What would become of us if we no longer spent our money on advertising in the corporate media: no more full-page ads in the pages of newspapers that sell wars and stomp out justice, no more hundreds of millions of dollars dumped self-destructively into television networks that protect plutocracy and disempower people every day? What would happen? Would we cease to exist? Would we no longer count as clever? Would our wits be wasted?
Don't get me wrong. I like nothing better than crafting messages, writing speeches, and running my mouth. And I'll take a back seat on bashing the Democrats to no one. But these are not the most effective places for us to put our energy if we want to change our society. These are distractions and delusions. These are frantic repeated voting in online polls, panels for speaking to the converted, meetings with powerpoints, mass masturbation, means becoming ends.
What if we stopped imagining that propriety and respectability could win the day, that there was hope for bipartisanship, that lobbyists for peace and accountability are more effective if not tainted by association with protesters?
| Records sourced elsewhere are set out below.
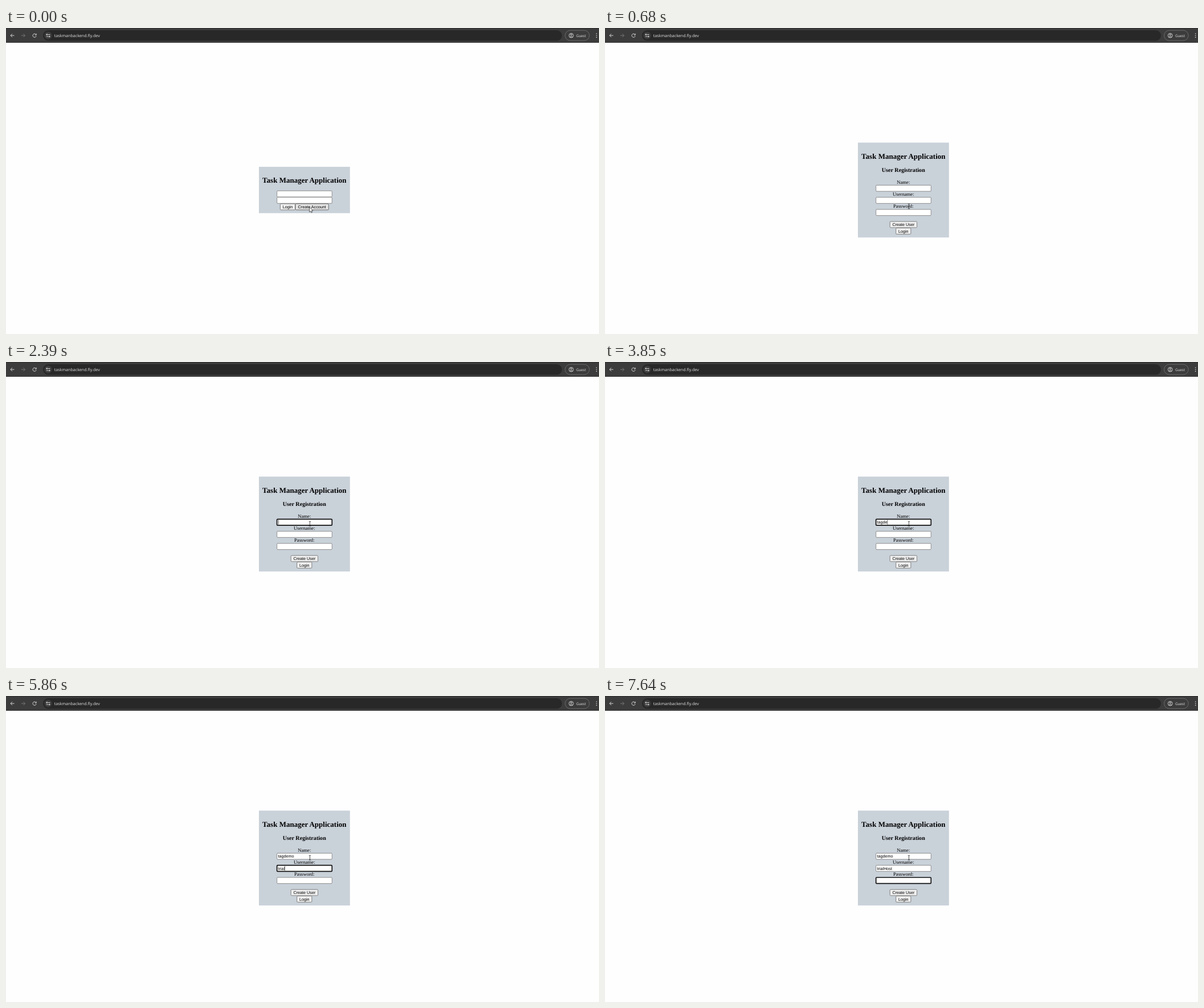
An HTML page that plays this animation: 1041x538 px, repeating every 8000 ms.

```html
<!DOCTYPE html>
<html lang="en">
<head>
<meta charset="utf-8">
<title>Task Manager Application</title>
<style>
html, body { margin: 0; width: 100%; height: 100%; overflow: hidden; background: #fefefe; }
svg { display: block; text-rendering: geometricPrecision; }
.chrome { font-family: "Open Sans", "Noto Sans", sans-serif; fill: #e3e3e3; }
.icon { fill: none; stroke: #d6d6d6; stroke-width: 1; }
.serif { font-family: "Liberation Serif", "Times New Roman", serif; text-anchor: middle; }
.sans { font: 7.23px "Liberation Sans", Arial, sans-serif; }
.box { fill: #fff; stroke: #767676; stroke-width: .8; }
.focus { stroke: #101010; stroke-width: 1.7; }
.button { fill: #efefef; stroke: #6b6b6b; stroke-width: .8; }
.hover { fill: #e5e5e5; stroke: #4f4f4f; }
.pressed { fill: #f5f5f5; stroke: #8d8d8d; }
</style>
</head>
<body>
<svg width="1041" height="538" viewBox="0 0 1041 538">
  <rect width="1041" height="538" fill="#fefefe"/>
  <rect width="1041" height="26" fill="#3c3c3c"/>
  <rect width="1041" height="1" fill="#2d2d2d"/>
  <rect x="65" y="4" width="911" height="18.4" rx="9.2" fill="#282828"/>
  <circle cx="74" cy="13.2" r="6.6" fill="#3c3c3c"/>
  <g class="icon">
    <path d="M14.5 13.2H8M11 10.2l-3 3 3 3"/>
    <path d="M27 13.2h6.5M30.5 10.2l3 3-3 3" stroke="#777"/>
    <path d="M52.6 11.4a3.1 3.1 0 1 0 .5 2.6M53.2 9.8v2.4h-2.4"/>
    <path d="M70.8 11.5h1.2M74 11.5h3.4M70.8 15h3.2M76 15h1.4"/>
    <circle cx="72" cy="11.5" r="1"/>
    <circle cx="76" cy="15" r="1"/>
    <rect x="981.5" y="4.2" width="42.6" height="18" rx="9" stroke="#757575" stroke-width=".8"/>
    <circle cx="992.2" cy="13.2" r="3.9" stroke-width=".9"/>
    <circle cx="992.2" cy="12" r="1.3" stroke-width=".9"/>
    <path d="M989.7 15.9q2.5-1.8 5 0" stroke-width=".9"/>
  </g>
  <g class="chrome">
    <text x="84.8" y="15.9" font-size="7.15">taskmanbackend.fly.dev</text>
    <text x="1000.9" y="15.5" font-size="6.3">Guest</text>
    <circle cx="1036.6" cy="10" r=".8"/>
    <circle cx="1036.6" cy="13.2" r=".8"/>
    <circle cx="1036.6" cy="16.4" r=".8"/>
  </g>
  <g id="login"></g>
  <g id="register"></g>
  <path id="arrow" d="M0 0V8.6L2 6.8 3.4 9.8 4.8 9.2 3.5 6.3H6.2Z" fill="#fff" stroke="#222" stroke-width=".7"/>
  <path id="beam" d="M-1.7-4.2Q0-4.2 0-3.4Q0-4.2 1.7-4.2M0-3.4V3.6M-1.7 4.3Q0 4.3 0 3.5Q0 4.3 1.7 4.3" fill="none" stroke="#222" stroke-width=".8"/>
</svg>
<script>
const LOOP = 8000;
const CENTER = 523.8;
const $ = id => document.getElementById(id);

function add(parent, tag, attrs, text = '') {
  const node = document.createElementNS('http://www.w3.org/2000/svg', tag);
  for (const key in attrs) node.setAttribute(key, attrs[key]);
  node.textContent = text;
  return parent.appendChild(node);
}

const show = (node, on) => node.setAttribute('visibility', on ? 'visible' : 'hidden');
const move = (node, x, y) => node.setAttribute('transform', `translate(${x} ${y})`);

function panel(parent, top, height) {
  add(parent, 'rect', { x: 444, y: top, width: 159.8, height, fill: '#c9d1d9' });
  heading(parent, 'Task Manager Application', top + 28, 13, 'bold');
}

function heading(parent, text, y, size, weight = 'normal') {
  add(parent, 'text', { class: 'serif', x: CENTER, y, 'font-size': size, 'font-weight': weight }, text);
}

function button(parent, text, x, y, width) {
  const rect = add(parent, 'rect', { class: 'button', x, y, width, height: 10.7, rx: 1.4 });
  add(parent, 'text', { class: 'sans', x: x + width / 2, y: y + 7.9, 'text-anchor': 'middle' }, text);
  return rect;
}

function input(parent, y) {
  return {
    y,
    box: add(parent, 'rect', { class: 'box', x: 475.7, y, width: 96.6, height: 10.7, rx: 1.2 }),
    text: add(parent, 'text', { class: 'sans', x: 477.5, y: y + 7.8 }),
    caret: add(parent, 'rect', { y: y + 1.1, width: .7, height: 8.2, fill: '#333' })
  };
}

const login = $('login');
panel(login, 244.1, 81.4);
[286.3, 297.6].forEach(y => show(input(login, y).caret, false) );
button(login, 'Login', 481.4, 309.1, 26.2);
const create = button(login, 'Create Account', 508.1, 309.1, 58.2);

const register = $('register');
panel(register, 201.5, 166.8);
heading(register, 'User Registration', 253, 10.15, 'bold');

// keys: [time, letters typed]; off: spans in which the caret is dark
const fields = [
  { label: 'Name:', value: 'tagdemo', start: 1320, end: 4760,
    keys: [[2520, 1], [2660, 2], [3570, 3], [3700, 4], [3850, 5], [3980, 6], [4110, 7]],
    off: [[1850, 2390], [3180, 3570], [4610, 4760]] },
  { label: 'Username:', value: 'trialHost', start: 4760, end: 7130,
    keys: [[5440, 1], [5590, 3], [5860, 5], [6250, 6], [6500, 8], [6630, 9]],
    off: [[5260, 5440]] },
  { label: 'Password:', value: '', start: 7130, end: LOOP, keys: [], off: [[7640, LOOP]] }
];
fields.forEach((field, i) => {
  const y = 276.4 + i * 21.3;
  heading(register, field.label, y - 2.7, 8.67);
  Object.assign(field, input(register, y));
});
button(register, 'Create User', 500.2, 340.2, 47.4);
button(register, 'Login', 510.7, 351.7, 26.2);

const within = (t, [from, to]) => t >= from && t < to;

function drawField(field, t) {
  const focused = within(t, [field.start, field.end]);
  const count = field.keys.reduce((n, [time, letters]) => t >= time ? letters : n, 0);
  field.text.textContent = field.value.slice(0, count);
  field.box.setAttribute('class', focused ? 'box focus' : 'box');
  const x = count ? 477.5 + field.text.getComputedTextLength() : 478;
  field.caret.setAttribute('x', x);
  field.caret.style.display = focused && !field.off.some(span => within(t, span)) ? '' : 'none';
}

function draw(t) {
  const registering = t >= 680;
  login.style.display = registering ? 'none' : '';
  register.style.display = registering ? '' : 'none';
  create.setAttribute('class', t < 540 ? 'button hover' : 'button pressed');
  show($('arrow'), !registering);
  show($('beam'), registering);
  move($('arrow'), 532.7, t < 130 ? 315 : 313.4);
  move($('beam'), 533.5, t < 800 ? 313.6 : t < 950 ? 307.5 : 284.3);
  fields.forEach(field => drawField(field, t));
}

function tick() {
  draw(performance.now() % LOOP);
  requestAnimationFrame(tick);
}
tick();
</script>
</body>
</html>
```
What if we realized that pressure can be more powerful than politeness, and stopped putting our relationships with Congressional staffers ahead of the need to force their bosses to do their jobs or be harassed and humiliated and hounded out of office?
Here are some ideas for actions you can take, large and small:
Here's a network of nonviolent activists:
We have the energy. We have the numbers. We don't have our priorities straight.